- What’s the Math?: Cost to replace a $40k/year employee = $8,000.00
Factors Included in Replacement Cost:
- Hiring Costs -> Advertising, interviewing, screening and hiring.
- On-boarding -> Cost of on-boarding a new person including training and management time.
- Training cost; over 2-3 years, a business likely invests 10-20% of an employee’s salary or more in training.
- Lost Productivity & Expertise
- From the New Hire -> It may take 1-2 years to reach the productivity of an existing employee.
- From the Leaving Employee -> Lower output from employee in their remaining time on the job.
- From Other Employees -> Turnover leads to disengagement, productivity loss, feeling like they need to “pick up the slack”.
- Customer Service, Efficiency & Errors
- New employees are less efficient and often less adept at solving problems.
- Leaving employees have increased likelihood of negative customer impact in their remaining time on the job.
- Workplace Culture Impact
- Negative impact a leaving employee can have on co-workers in their remaining time on the job.
- When someone leaves, others ask themselves “why?” or “can I do better elsewhere too?”
Does Your Company Consider All of the Costs of Attrition?
The true cost of employee turnover is often an unknown, as most companies don’t have systems in place to track all of the tangible and intangible costs: exit costs, recruiting, interviewing, hiring, orientation and training, lost productivity, potential customer dissatisfaction, reduced or lost business, administrative costs, lost expertise, etc.

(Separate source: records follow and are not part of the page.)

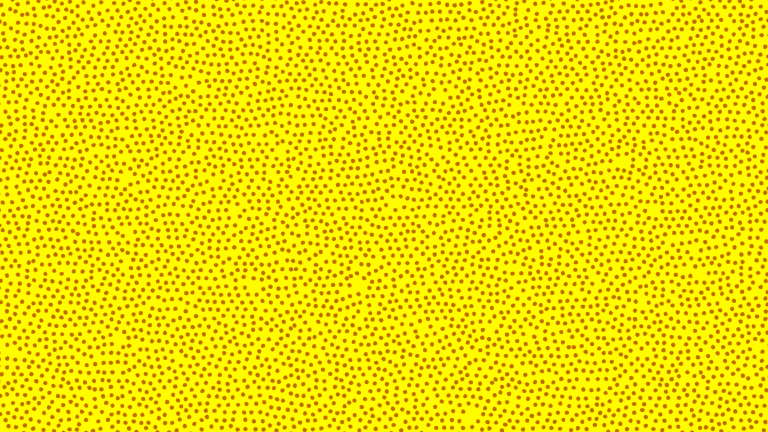
This pattern is drawn by a WebGL 1 fragment shader. Its source:

```glsl
precision highp float;
// Evenly scattered, slightly ragged ochre dots on bright yellow.

uniform vec2 u_resolution;

#define DENSITY 48.5      // dot spacings per canvas height
#define RADIUS 0.234      // dot radius, in spacings
#define RADIUS_VARY 0.03  // relative spread of the radii
#define JITTER 0.70       // random shift of each dot
#define MIN_GAP 1.04      // dots closer than this push apart
#define PUSH 0.38         // strength of that push
#define WARP 0.5          // bending of the dot rows
#define RAGGED 0.06       // unevenness of the outlines
#define MISSING 0.002     // share of dots left out
#define SOFTNESS 0.85     // half width of the smoothed edge, in pixels
#define GROUND vec3(1.0, 0.988, 0.0)
#define OCHRE vec3(0.75, 0.425, 0.0)

const float ROW_HEIGHT = 0.8660254;

vec2 hash2(vec2 p) {
  vec3 h = fract(p.xyx * vec3(0.1031, 0.1030, 0.0973));
  h += dot(h, h.yzx + 33.33);
  return fract((h.xx + h.yz) * h.zy);
}

float gradientAt(vec2 corner, vec2 offset) {
  float angle = 6.2831853 * hash2(corner).x;
  return dot(vec2(cos(angle), sin(angle)), offset);
}

float gradientNoise(vec2 p) {
  vec2 i = floor(p), f = fract(p);
  vec2 u = f * f * f * (f * (f * 6.0 - 15.0) + 10.0);
  vec2 e = vec2(0.0, 1.0);
  float low = mix(gradientAt(i, f), gradientAt(i + e.yx, f - e.yx), u.x);
  float high = mix(gradientAt(i + e.xy, f - e.xy), gradientAt(i + e.yy, f - e.yy), u.x);
  return mix(low, high, u.y);
}

// Bends the rows by a flow without divergence, which keeps the density even.
vec2 bend(vec2 p) {
  vec2 e = vec2(0.05, 0.0), slow = p * 0.08;
  float dx = gradientNoise(slow + e.xy) - gradientNoise(slow - e.xy);
  float dy = gradientNoise(slow + e.yx) - gradientNoise(slow - e.yx);
  return p + WARP * vec2(dy, -dx) / (2.0 * e.x);
}

// Every other row of the triangular lattice is shifted by half a spacing.
float rowShift(float row) {
  return 0.5 * mod(row, 2.0);
}

vec2 jitteredPoint(vec2 cell) {
  vec2 lattice = vec2(cell.x + rowShift(cell.y), cell.y * ROW_HEIGHT);
  return lattice + JITTER * (hash2(cell) - 0.5);
}

// One relaxation step: crowded neighbours repel each other.
vec2 dotCentre(vec2 cell) {
  vec2 point = jitteredPoint(cell);
  vec2 shift = vec2(0.0);
  for (int j = -1; j <= 1; j++) {
    for (int i = -1; i <= 1; i++) {
      vec2 away = point - jitteredPoint(cell + vec2(float(i), float(j)));
      float gap = length(away);
      shift += away / max(gap, 0.001) * max(MIN_GAP - gap, 0.0);
    }
  }
  return point + PUSH * shift;
}

// Signed distance to the closest dot; unbend keeps the dots round.
float dotDistance(vec2 p, mat2 unbend) {
  float nearest = 1.0;
  float middleRow = floor(p.y / ROW_HEIGHT + 0.5);
  for (int j = -1; j <= 1; j++) {
    float row = middleRow + float(j);
    float column = floor(p.x - rowShift(row) + 0.5);
    for (int i = -1; i <= 1; i++) {
      vec2 cell = vec2(column + float(i), row);
      vec2 traits = hash2(cell + 71.0);
      float radius = RADIUS * (1.0 + RADIUS_VARY * (2.0 * traits.y - 1.0));
      float d = length(unbend * (p - dotCentre(cell))) - radius;
      nearest = min(nearest, traits.x < MISSING ? 1.0 : d);
    }
  }
  return nearest;
}

void main() {
  vec2 p = gl_FragCoord.xy / u_resolution.y * DENSITY;

  // Local stretch of the bent plane, and its inverse.
  vec2 bent = bend(p), h = vec2(0.25, 0.0);
  vec2 sx = (bend(p + h.xy) - bent) / h.x;
  vec2 sy = (bend(p + h.yx) - bent) / h.x;
  mat2 unbend = mat2(sy.y, -sx.y, -sy.x, sx.x) / (sx.x * sy.y - sx.y * sy.x);

  float d = dotDistance(bent, unbend) + RAGGED * gradientNoise(p * 3.0);
  float edge = SOFTNESS * DENSITY / u_resolution.y;
  float ink = 1.0 - smoothstep(-edge, edge, d);
  gl_FragColor = vec4(mix(GROUND, OCHRE, ink), 1.0);
}
```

This takes collaboration among departments (HR, Finance, and Operations), ways to measure these costs, and reporting mechanisms. Nevertheless, both the issue and opportunity still exist.
Doing the Math
Let’s explore the cost of turnover with a basic example by putting the Zane Benefits figures above to work.
Attrition Rate = # of Employees no longer with the company / Average number of employees
An Example of Company X
- “Company X” employs 100 employees
- A front line employee of Company X makes $10/hour ($20,800 yearly)
- It costs 16% of their yearly salary to replace a front line employee, which is $3,328 per front line employee
Consider the cost of a yearly Attrition rate of 25%:
- 25 employees will leave their position yearly
- 25 employees x $3,328 = $83,200 yearly cost in Attrition
Consider the Potential Cost Savings in 5% Reduced Attrition:
- Reduce the attrition by only 5%, or 5 less employees leaving
- Only 20 employees x $3,328 = $66,560 yearly cost in Attrition
- Savings of reducing attrition to 20% = $16,640 ($83,200 – $66,560)
Additional potential benefits:
- What if productivity increased by 3% due to higher employee engagement?
- What if customer satisfaction improved by 4% stemming from employee buy-in to a company belief statement?
- The ability to build greater momentum in desired culture due to not having to retrain or to give a boiled-down version of past intentional actions to build engagement and culture.
Knowing is Not Enough Why do personal trainers exist? They work better than trying to lose weight alone.
- They’ve spend countless hours mastering the complexity of the human body, diet and exercise.
- They hold no bias with their clients other than seeking to help achieve their client’s goals.
- They hold clients accountable to stay on the path to the end result, even through difficulties.
- They are able to leverage best practices from experience in dealing with other similar clients or addressing similar issues and goals.
All of these same benefits apply to cultural and leadership consulting.
One thing that all truly successful people know is that it takes focus to reach the next level. Redesigning a thriving culture requires a huge amount of focus, which is why it is so often underdeveloped. At Think 3D, Culture and Leadership are our focus. You focus on your business, and we’ll focus on you.
We help transform organizational culture to develop an environment that both allows for employees to be enriched and the businesses and organizations that they drive to flourish.
We do this by creating customized strategies that maximize the potential of their teams, drive down attrition and drive up engagement, based off of the 3 Dimensions of a healthy culture: Professional, Personal and Potential.
Find out more at letsthink3d.com